I wonder how many Americans who rightly celebrated yesterday Amanda Knox’s release from an Italian jail – in a long-delayed act of justice – will spare a thought today for those detainees who are unjustly accused, denied a trial, and still suffering in Gitmo and elsewhere with no end in sight for them (presumably for the rest of their natural lives).
It seems that we now celebrate justice elsewhere, and by others, but we overlook injustice here, and by ourselves.
And so, my fellow Americans, allow me to get medieval on your asses!
Almost eight hundred years ago, in the country where our language was born, the people first secured themselves against this kind of tyranny, in a famous document, that said, among other things (when rendered in modern English):
No free man shall be seized or imprisoned, or stripped of his rights or possessions, or outlawed or exiled, or deprived of his standing in any other way, nor will we proceed with force against him, or send others to do so, except by the lawful judgement of his equals or by the law of the land.

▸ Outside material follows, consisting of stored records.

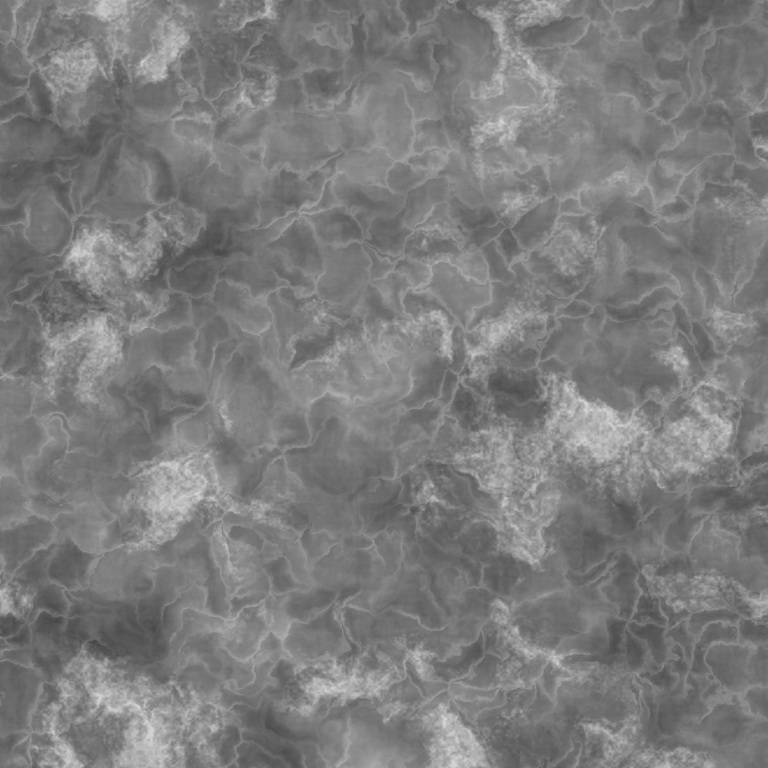
Give the GLSL for this texture, as a three.js fragment shader.

```glsl
varying vec2 vUv;

float hash(vec2 p) {
  return fract(sin(dot(p, vec2(127.1, 311.7))) * 43758.5453);
}

vec2 hash2(vec2 p) {
  return vec2(hash(p), hash(p + 57.3));
}

float noise(vec2 p) {
  vec2 i = floor(p), f = fract(p);
  f = f * f * (3.0 - 2.0 * f);
  return mix(mix(hash(i), hash(i + vec2(1.0, 0.0)), f.x),
             mix(hash(i + vec2(0.0, 1.0)), hash(i + 1.0), f.x), f.y);
}

// Layered noise, centred on 0.5
float fbm(vec2 p, float gain) {
  float sum = 0.0, total = 0.0, amp = 1.0;
  for (int i = 0; i < 6; i++) {
    sum += amp * noise(p);
    total += amp;
    amp *= gain;
    p = mat2(1.6, 1.2, -1.2, 1.6) * p + 7.3;
  }
  return sum / total;
}

// Voronoi cells: x = distance to border, y = facing of border, z = cell tone
vec3 cells(vec2 p) {
  vec2 home = floor(p), nearest = vec2(0.0), nearestId = home;
  float best = 9.0;
  for (int y = -1; y <= 1; y++)
  for (int x = -1; x <= 1; x++) {
    vec2 id = home + vec2(float(x), float(y));
    vec2 r = id + hash2(id) - p;
    if (dot(r, r) < best) {
      best = dot(r, r);
      nearest = r;
      nearestId = id;
    }
  }
  float border = 9.0, facing = 0.0;
  for (int y = -2; y <= 2; y++)
  for (int x = -2; x <= 2; x++) {
    vec2 id = nearestId + vec2(float(x), float(y));
    vec2 r = id + hash2(id) - p;
    vec2 gap = r - nearest;
    if (dot(gap, gap) > 0.0001) {
      vec2 n = normalize(gap);
      float d = dot(0.5 * (nearest + r), n);
      if (d < border) {
        border = d;
        facing = dot(n, vec2(0.6, -0.8));
      }
    }
  }
  return vec3(border, facing, hash(nearestId + 3.7));
}

void main() {
  vec2 p = vUv;
  vec2 warp = vec2(fbm(p * 16.0, 0.5), fbm(p * 16.0 + 41.0, 0.5)) - 0.5;

  // Broad and middling mottling
  float tone = 0.445;
  tone += 0.27 * (fbm(p * 6.0 + 13.0, 0.5) - 0.5);
  tone += 0.26 * (fbm(p * 21.0 + warp * 2.0 + 5.0, 0.6) - 0.5);

  // Scales with a crest that falls off softly on one side
  vec3 cell = cells(p * 21.0 + warp * 2.6);
  float interior = smoothstep(0.0, 0.3, cell.x);
  float side = cell.y * smoothstep(0.0, 0.07, cell.x);
  float crest = exp(-cell.x * 9.0) * (0.55 + 0.6 * side);
  float strength = smoothstep(0.25, 0.7, noise(p * 24.0 + 19.0));
  tone += 0.17 * crest * (0.2 + 0.8 * strength);
  tone += interior * (0.05 * (cell.z - 0.5) - 0.02);

  // Pale feathered patches broken up by grain
  float cloud = fbm(p * 9.0 + warp * 0.9 + 71.0, 0.62);
  float grain = noise(p * 190.0) + noise(p * 330.0 + 9.0) - 1.0;
  float patchMask = smoothstep(0.52, 0.76, cloud + 0.045 * grain);
  tone += patchMask * (0.23 + 0.07 * grain);

  // Faint brushed streaks both ways
  float streaks = noise(p * vec2(28.0, 210.0)) + noise(p * vec2(210.0, 28.0)) - 1.0;
  tone += 0.018 * streaks + 0.012 * grain;

  gl_FragColor = vec4(clamp(tone, 0.28, 0.82) * vec3(1.0, 1.0, 1.006), 1.0);
}
```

Tyrants will no doubt keep trying to tread, stomp, and spit on this noble and just idea. But there’s no turning back. No idea so good, so potent, can ever be unsaid and unheard, once it has been said and heard.